** Assignment **
Go through the records below and copy out every line that contains the word "panel".

** Available data **

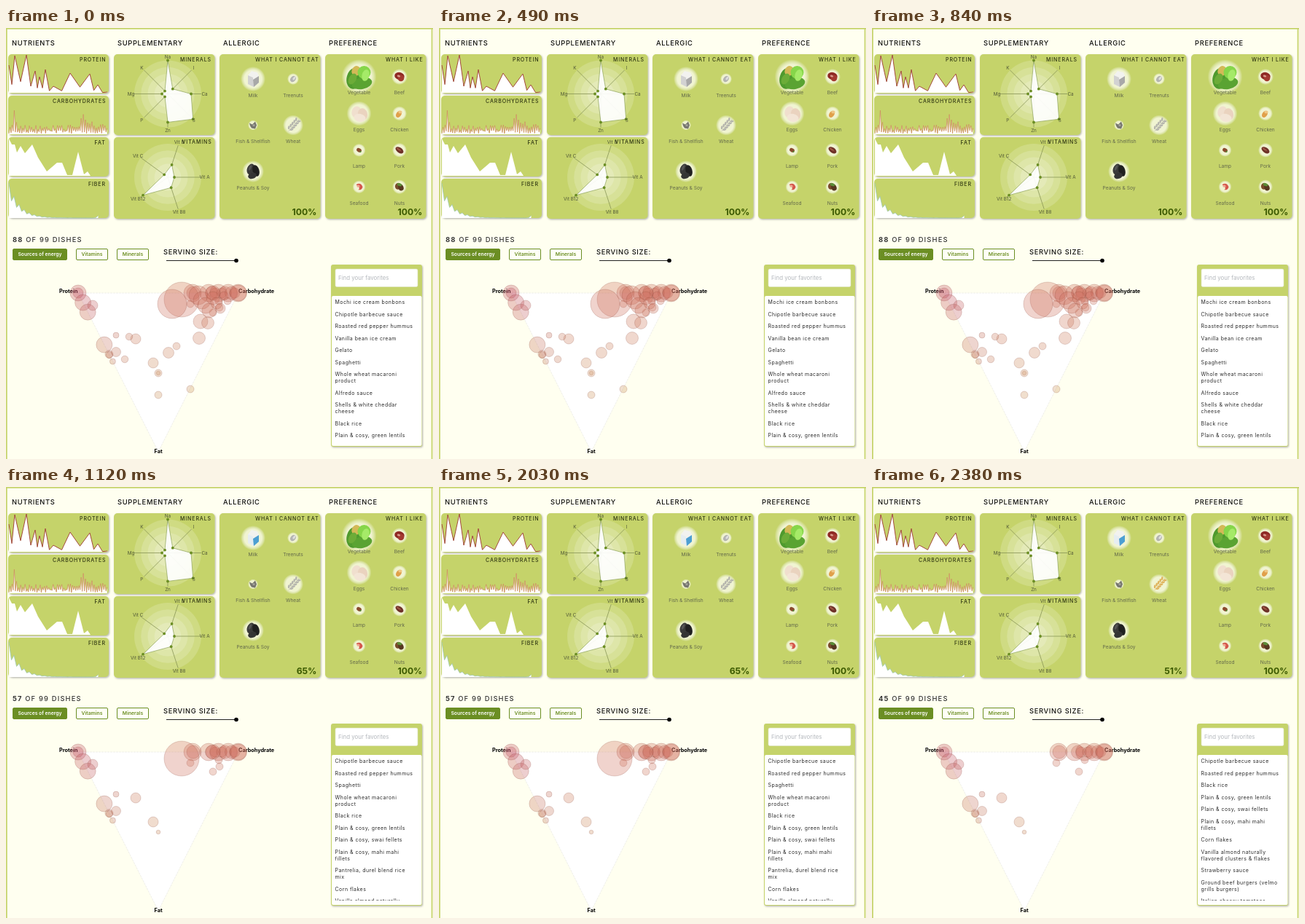
Animation, 586 px wide and 592 px high, one loop 2.45 s. Source, as an HTML page:

```html
<!DOCTYPE html>
<html lang="en">
<head>
<meta charset="utf-8">
<title>Dish explorer</title>
<style>
html, body { margin: 0; width: 100%; height: 100%; overflow: hidden; background: #fffff0; }
svg { display: block; width: 586px; height: 592px; font-family: Inter, "Open Sans", sans-serif; }
.head { font-size: 9.3px; font-weight: 500; letter-spacing: .7px; fill: #111; }
.cap { font-size: 7px; font-weight: 500; letter-spacing: .9px; fill: #2c3310; }
.food { font-size: 6.6px; fill: #62684a; text-anchor: middle; }
.axis { font-size: 6.3px; fill: #4f5636; text-anchor: middle; }
.pct { font-size: 12.2px; font-weight: 700; fill: #3c5a00; text-anchor: end; }
.count { font-size: 9.3px; font-weight: 500; letter-spacing: 1.2px; fill: #333; }
.btn { font-size: 6.8px; font-weight: 600; text-anchor: middle; }
.corner { font-size: 7.3px; font-weight: 700; fill: #000; }
.hint { font-size: 7.9px; fill: #b4b8bd; }
.dish { font-size: 7px; letter-spacing: .45px; fill: #2a2a2a; }
</style>
</head>
<body>
<svg id="stage" viewBox="0 0 586 592" width="586" height="592"></svg>
<script>
const LOOP = 2450, MILK_OFF = 980, WHEAT_OFF = 2170;
const GREEN = '#c5d36b', OLIVE = '#6b8e23';
const stage = document.getElementById('stage');

const text = (cls, x, y, s, extra = '') => `<text class="${cls}" x="${x}" y="${y}" ${extra}>${s}</text>`;
const rect = (x, y, w, h, r, fill, extra = '') =>
  `<rect x="${x}" y="${y}" width="${w}" height="${h}" rx="${r}" fill="${fill}" ${extra}/>`;
const circle = (x, y, r, fill, extra = '') => `<circle cx="${x}" cy="${y}" r="${r}" fill="${fill}" ${extra}/>`;
const oval = (x, y, a, b, fill, turn = 0) =>
  `<ellipse rx="${a}" ry="${b}" fill="${fill}" transform="translate(${x} ${y}) rotate(${turn})"/>`;
const path = (d, fill, extra = '') => `<path d="${d}" fill="${fill}" ${extra}/>`;
const line = (x1, y1, x2, y2, color, w) => path(`M${x1} ${y1}L${x2} ${y2}`, 'none', `stroke="${color}" stroke-width="${w}"`);
const panel = (x, y, w, h) => rect(x, y, w, h, 5, GREEN, 'filter="url(#drop)"');
const group = (id, body) => `<g id="${id}">${body}</g>`;
const times = (n, fn) => Array.from({ length: n }, (_, i) => fn(i));

function random(seed) {
  return () => (seed = seed * 16807 % 2147483647) / 2147483647;
}

const defs = `<defs>
  <filter id="drop" x="-10%" y="-15%" width="125%" height="135%">
    <feDropShadow dx="1" dy="1.2" stdDeviation="1.1" flood-color="#666" flood-opacity=".5"/></filter>
  <radialGradient id="halo"><stop offset=".7" stop-color="#fffff4" stop-opacity=".75"/>
    <stop offset=".86" stop-color="#fff" stop-opacity=".4"/>
    <stop offset="1" stop-color="#fff" stop-opacity="0"/></radialGradient>
  <clipPath id="listBox"><rect x="447" y="368" width="124" height="200"/></clipPath>
</defs>`;

// Points are [x, height above the base line]
function chart(points, base, color, width) {
  const d = points.map(([x, h]) => `${x} ${base - h}`).join('L');
  return path(`M4 ${base}L${d}L${points[points.length - 1][0]} ${base}Z`, '#fff') +
    (color ? path('M' + d, 'none', `stroke="${color}" stroke-width="${width}"`) : '');
}

// Peaks joined by valleys halfway between neighbours
const ridge = peaks => peaks.flatMap(([x, h], i) => {
  const next = peaks[i + 1];
  return next ? [[x, h], [(x + next[0]) / 2, Math.min(h, next[1]) * .3]] : [[x, h]];
});

function nutrients() {
  const rnd = random(11);
  const bump = (x, mid, spread) => Math.exp(-(((x - mid) / spread) ** 2));
  const protein = ridge([[4, 38], [12, 51], [28, 52], [40, 30], [46, 22], [54, 32], [65, 9], [88, 27], [115, 26], [126, 11], [139, 1]]);
  const carbs = times(92, i => {
    const x = 4 + i * 1.48, top = 14 + 40 * bump(x, 11, 3) + 28 * bump(x, 111, 7);
    return [x, i % 2 ? top * (.35 + .65 * rnd()) : 1 + 4 * rnd()];
  });
  const fat = [[4, 51], [8, 43], [12, 43], [15, 32], [20, 41], [26, 31], [36, 43], [44, 25], [56, 6], [70, 18], [77, 18], [84, 1], [91, 1], [99, 33], [107, 2], [112, 6], [116, 0]];
  const fiber = times(36, i => {
    const x = 4 + i * 3.5;
    return [x, 48 * Math.exp(-i / 4.2) * (i % 2 ? .62 : 1) + 3.5 * bump(x, 126, 2)];
  });
  const caps = [[101, 'PROTEIN'], [64, 'CARBOHYDRATES'], [121.5, 'FAT'], [113, 'FIBER']];
  return caps.map((_, i) => panel(3, 36 + i * 57, 138, 54)).join('') +
    chart(protein, 89, '#a34a3c', 1) + chart(carbs, 146, '#cd8f5f', .8) +
    chart(fat, 203) + chart(fiber, 261, '#9cc7ae', .8) +
    caps.map(([x, s], i) => text('cap', x, 45.5 + i * 57, s)).join('');
}

function radar(cx, cy, tilt, labels, values) {
  const at = (i, r) => {
    const a = tilt + i * 2 * Math.PI / values.length;
    return [cx + r * Math.sin(a), cy - r * Math.cos(a)];
  };
  const dots = values.map((v, i) => at(i, v));
  return times(5, i => circle(cx, cy, 46 - i * 9.2, '#fff', 'fill-opacity=".17"')).join('') +
    values.map((_, i) => line(cx, cy, ...at(i, 46), '#7d8a4c', .7)).join('') +
    path(`M${dots.join('L')}Z`, '#fff', 'fill-opacity=".92" stroke="#8da35a" stroke-width=".7"') +
    dots.map(([x, y]) => circle(x, y, 1.9, OLIVE)).join('') +
    labels.map((s, i) => { const [x, y] = at(i, 50.5); return text('axis', x, y + 2.3, s); }).join('');
}

function supplements() {
  return panel(148, 36, 138.5, 111) + panel(148, 150, 138.5, 112) +
    radar(222, 90.5, 0, ['Na', 'I', 'Ca', 'S', 'Zn', 'P', 'Mg', 'K'], [46, 9.6, 32, 49, 39, 5.6, 8, 5.6]) +
    radar(222, 205, Math.PI / 10, ['Vit B', 'Vit A', 'Vit B8', 'Vit B12', 'Vit C'], [18, 9, 15, 42, 6]) +
    text('cap', 239, 45.5, 'MINERALS') + text('cap', 241.5, 158.5, 'VITAMINS');
}

// Icons are drawn around their own centre
const food = (x, y, r, name, labelY, art) =>
  `<g transform="translate(${x} ${y})">${circle(0, 0, r, 'url(#halo)')}${art}</g>` + text('food', x, labelY + 2.4, name);

const carton = (left, right) =>
  path('M-7 -5L-2 -11L6 -9L8 -5L8 5L1 11L-7 7Z', '#f2f2ef') +
  path('M-7 -5L0 -2L1 11L-7 7Z', left) + path('M0 1L8 -4L8 5L1 11Z', right);

const wheat = color => line(-6, 8, 8, -8, color, .9) + times(5, i => {
  const x = i * 2.5 - 4, y = 5 - i * 2.8;
  return oval(x - 1.8, y - 1.7, 1.3, 2.5, color, 8) + oval(x + 2, y + 1, 1.3, 2.5, color, 78);
}).join('');

function allergies() {
  const row = i => 70 + i * 63.5, label = i => 92.5 + i * 63.5;
  const nut = oval(0, 0, 3.4, 4.5, '#b4b4b2', 40) + oval(1.5, -1, 1.4, 2.8, '#dededc', 40);
  const fish = path('M-5 -3L-1 -1L3 -5L5 0L3 5L-2 4L-4 1Z', '#77776f') + circle(1, 0, 1.6, '#a3a39c');
  const peanuts = oval(-3, -3, 5.2, 7.6, '#3a3a39', 20) + oval(4, -1, 4.5, 8, '#202020', -15) +
    oval(-1, 6, 6, 4, '#343434', -18) + oval(-4, -5, 1.6, 4, '#555', 25);
  return panel(293, 36, 138.5, 226) + text('cap', 342, 45.5, 'WHAT I CANNOT EAT') +
    food(339, row(0), 17, 'Milk', label(0),
      group('milkGray', carton('#d2d2d2', '#a8a8a8')) + group('milkColor', carton('#e6edf1', '#4d9fd2'))) +
    food(394, row(0), 8, 'Treenuts', label(0), nut) +
    food(339, row(1), 7, 'Fish &amp; Shellfish', label(1), fish) +
    food(394, row(1), 14, 'Wheat', label(1), group('wheatGray', wheat('#b5b5ad')) + group('wheatColor', wheat('#dfb45e'))) +
    food(339, row(2), 15, 'Peanuts &amp; Soy', label(2), peanuts) +
    text('pct', 426.5, 257, '', 'id="share"');
}

function likes() {
  const greens = oval(-6, 2, 11, 15, '#4f9a2e', 15) + oval(4, 9, 14, 8, '#5aa332', -12) + oval(-4, -8, 6, 7, '#d3b957', 20) +
    oval(7, -6, 9, 9, '#86d64a') + oval(9, -2, 5, 8, '#a5ea68', 15) + oval(-9, 3, 5, 8, '#6cac38', 30);
  const beef = oval(0, -1, 6.8, 5.2, '#8f2a25', 12) + oval(2, 2, 4.4, 4.2, '#a33a30') + oval(-1, -1, 2.2, 1.4, '#d99a8c', 15);
  const eggs = oval(-3.5, -2, 6.5, 8, '#f0dfce', 15) + oval(5, 1, 6.5, 8.3, '#ead3bf', -15) + oval(1, 6, 8, 5.5, '#f3e5d6', 10);
  const chicken = oval(-1, 1, 3.4, 5, '#e0a04a', 35) + oval(1, -2, 2.6, 2, '#efc684');
  const lamb = oval(0, 0, 3.5, 2.6, '#8a4a2c', 25) + circle(2, 2, 1.1, '#4c8a2d');
  const pork = oval(0, 0, 6.2, 3.6, '#6f3228', 35) + oval(-1, -1, 3.6, 1, '#a35a48', 35);
  const sea = path('M-4 -3Q2 -7 5 0Q4 5 -1 4Q3 1 -4 -3Z', '#d4574c') + oval(-1, -1, 2, 1.6, '#f0a690');
  const nuts = oval(-2, -1, 4, 4.6, '#7a4b2b', 20) + oval(2, 1, 3.6, 4.4, '#573720', -20) + oval(0, -3, 3.4, 2, '#5c8d37', 20);
  const left = [['Vegetable', 24, greens], ['Eggs', 17, eggs], ['Lamp', 9, lamb], ['Seafood', 9, sea]];
  const right = [['Beef', 11, beef], ['Chicken', 10, chicken], ['Pork', 10, pork], ['Nuts', 10, nuts]];
  const column = (x, items) => items.map(([name, r, art], i) => food(x, 67 + i * 50.4, r, name, 89 + i * 50.4, art)).join('');
  return panel(438, 36, 138.5, 226) + text('cap', 521, 45.5, 'WHAT I LIKE') +
    column(484.5, left) + column(540, right) + text('pct', 571.5, 257, '100%');
}

// Tint runs from crimson (left) to salmon (right) to tan (bottom)
function bubble([x, y, r]) {
  const p = Math.max(0, 1 - (x - 95) / 90), f = Math.min(1, Math.max(0, (y - 365) / 130));
  const tint = `rgb(${205 - 12 * p},${106 - 26 * p + 44 * f},${90 + 8 * p + 4 * f})`;
  return circle(x, y, r, tint, 'fill-opacity=".3" stroke="#8a4a3c" stroke-opacity=".32" stroke-width=".7"');
}
const bubbles = (...sets) => sets.flat().map(bubble).join('');

function ternary() {
  // Dishes without carbohydrate lie on the left edge, those without fat on the top edge
  const leftEdge = [[0, 11], [0, 7], [.06, 11], [.12, 11], [.326, 11], [.386, 5.5], [.39, 4.5], [.431, 4]]
    .map(([f, r]) => [99 + 110 * f, 364 + 218 * f, r]);
  const topEdge = times(10, i => [278 + i * 4.5, 364, i % 3 ? 7 + i % 2 * 2 : 12]);
  const sparse = [[119, 381, 7], [151, 422, 4], [151, 445, 6.5], [178, 427, 7], [202, 460, 7], [209, 474, 2.8],
    [256, 364, 12], [257, 364, 9], [253, 379, 5], [284, 391, 5], [292, 375, 5], [319, 364, 11]];
  const wheatOnly = [[241, 373, 24], [293, 384, 5], [284, 364, 10]];
  const milkOnly = [[228, 379, 20], [267, 403, 10], [277, 405, 8.5], [265, 426, 8.5], [234, 437, 5], [223, 446, 7.5],
    [209, 474, 5], [209, 504, 5], [253, 496, 5], [169, 424, 4.8], [163, 455, 4.8]];
  const milkCloud = times(9, i => [264 + i * 5, 367 + i * 7 % 24, 13 - i]);
  return path('M99 364H319L209 582Z', '#fff', 'stroke="#e9e9e2" stroke-width=".7" stroke-dasharray="3 1"') +
    text('corner', 73, 364.3, 'Protein') + text('corner', 319, 364.3, 'Carbohydrate') + text('corner', 203.5, 584.2, 'Fat') +
    bubbles(leftEdge, topEdge, sparse) + group('wheatDots', bubbles(wheatOnly)) +
    group('milkDots', bubbles(milkOnly, milkCloud));
}

function controls() {
  const button = (x, w, label, on) =>
    rect(x + .5, 303.5, w - 1, 15, 1.5, on ? OLIVE : '#fffff6', `stroke="${OLIVE}"`) +
    text('btn', x + w / 2, 313.4, label, `fill="${on ? '#fff' : OLIVE}"`);
  return `<text class="count" x="9" y="294.3"><tspan id="count" font-weight="700"></tspan> OF 99 DISHES</text>` +
    button(9, 75, 'Sources of energy', true) + button(96, 44, 'Vitamins') + button(152, 44, 'Minerals') +
    text('head', 216, 311.3, 'SERVING SIZE:') + line(220, 319.5, 316, 319.5, '#222', 1) + circle(316, 319.5, 2.8, '#000');
}

const macaroni = 'Whole wheat macaroni|product', lentils = 'Plain &amp; cosy, green lentils',
  swai = 'Plain &amp; cosy, swai fellets', mahi = 'Plain &amp; cosy, mahi mahi|fillets',
  chipotle = 'Chipotle barbecue sauce', hummus = 'Roasted red pepper hummus',
  vanilla = 'Vanilla almond naturally|flavored clusters &amp; flakes';
const lists = [
  ['Mochi ice cream bonbons', chipotle, hummus, 'Vanilla bean ice cream', 'Gelato', 'Spaghetti', macaroni,
    'Alfredo sauce', 'Shells &amp; white cheddar|cheese', 'Black rice', lentils],
  [chipotle, hummus, 'Spaghetti', macaroni, 'Black rice', lentils, swai, mahi,
    'Pantrelia, durel blend rice|mix', 'Corn flakes', vanilla],
  [chipotle, hummus, 'Black rice', lentils, swai, mahi, 'Corn flakes', vanilla, 'Strawberry sauce',
    'Ground beef burgers (velmo|grills burgers)', 'Italian cheesy tomatoes']];

function dishes(items) {
  let y = 379, s = '';
  for (const item of items) {
    item.split('|').forEach((part, i) => { if (i) y += 9; s += text('dish', 451.5, y, part); });
    y += 16.5;
  }
  return s;
}

function search() {
  return rect(446, 325, 125, 250, 3, GREEN, 'filter="url(#drop)"') + rect(447, 368, 123.5, 206, 2, '#fff') +
    rect(452, 331, 113, 24.5, 2, '#fff', 'stroke="#dde2c4" stroke-width=".6"') + text('hint', 456, 346, 'Find your favorites') +
    `<g clip-path="url(#listBox)">${lists.map((l, i) => group('list' + i, dishes(l))).join('')}</g>`;
}

const headings = ['NUTRIENTS', 'SUPPLEMENTARY', 'ALLERGIC', 'PREFERENCE'];
stage.innerHTML = defs + rect(0, 0, 586, 592, 0, '#fffff0') +
  rect(0, 0, 586, 1.7, 0, GREEN) + rect(0, 0, 1.7, 592, 0, GREEN) + rect(583.7, 0, 1.7, 592, 0, GREEN) +
  headings.map((s, i) => text('head', 8 + i * 145, 24.3, s)).join('') +
  nutrients() + supplements() + allergies() + likes() + controls() + ternary() + search();

const el = id => document.getElementById(id);
const show = (id, on) => el(id).setAttribute('display', on ? 'inline' : 'none');
let current = -1;

function render(t) {
  const step = t < MILK_OFF ? 0 : t < WHEAT_OFF ? 1 : 2;
  if (step === current) return;
  current = step;
  el('count').textContent = [88, 57, 45][step];
  el('share').textContent = ['100%', '65%', '51%'][step];
  show('milkGray', step < 1);
  show('milkColor', step >= 1);
  show('wheatGray', step < 2);
  show('wheatColor', step >= 2);
  show('milkDots', step < 1);
  show('wheatDots', step < 2);
  lists.forEach((_, i) => show('list' + i, i === step));
}

const start = performance.now();
function tick() {
  render((performance.now() - start) % LOOP);
  requestAnimationFrame(tick);
}
tick();
</script>
</body>
</html>
```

** Result of the exercise **
const panel = (x, y, w, h) => rect(x, y, w, h, 5, GREEN, 'filter="url(#drop)"');
  return caps.map((_, i) => panel(3, 36 + i * 57, 138, 54)).join('') +
  return panel(148, 36, 138.5, 111) + panel(148, 150, 138.5, 112) +
  return panel(293, 36, 138.5, 226) + text('cap', 342, 45.5, 'WHAT I CANNOT EAT') +
  return panel(438, 36, 138.5, 226) + text('cap', 521, 45.5, 'WHAT I LIKE') +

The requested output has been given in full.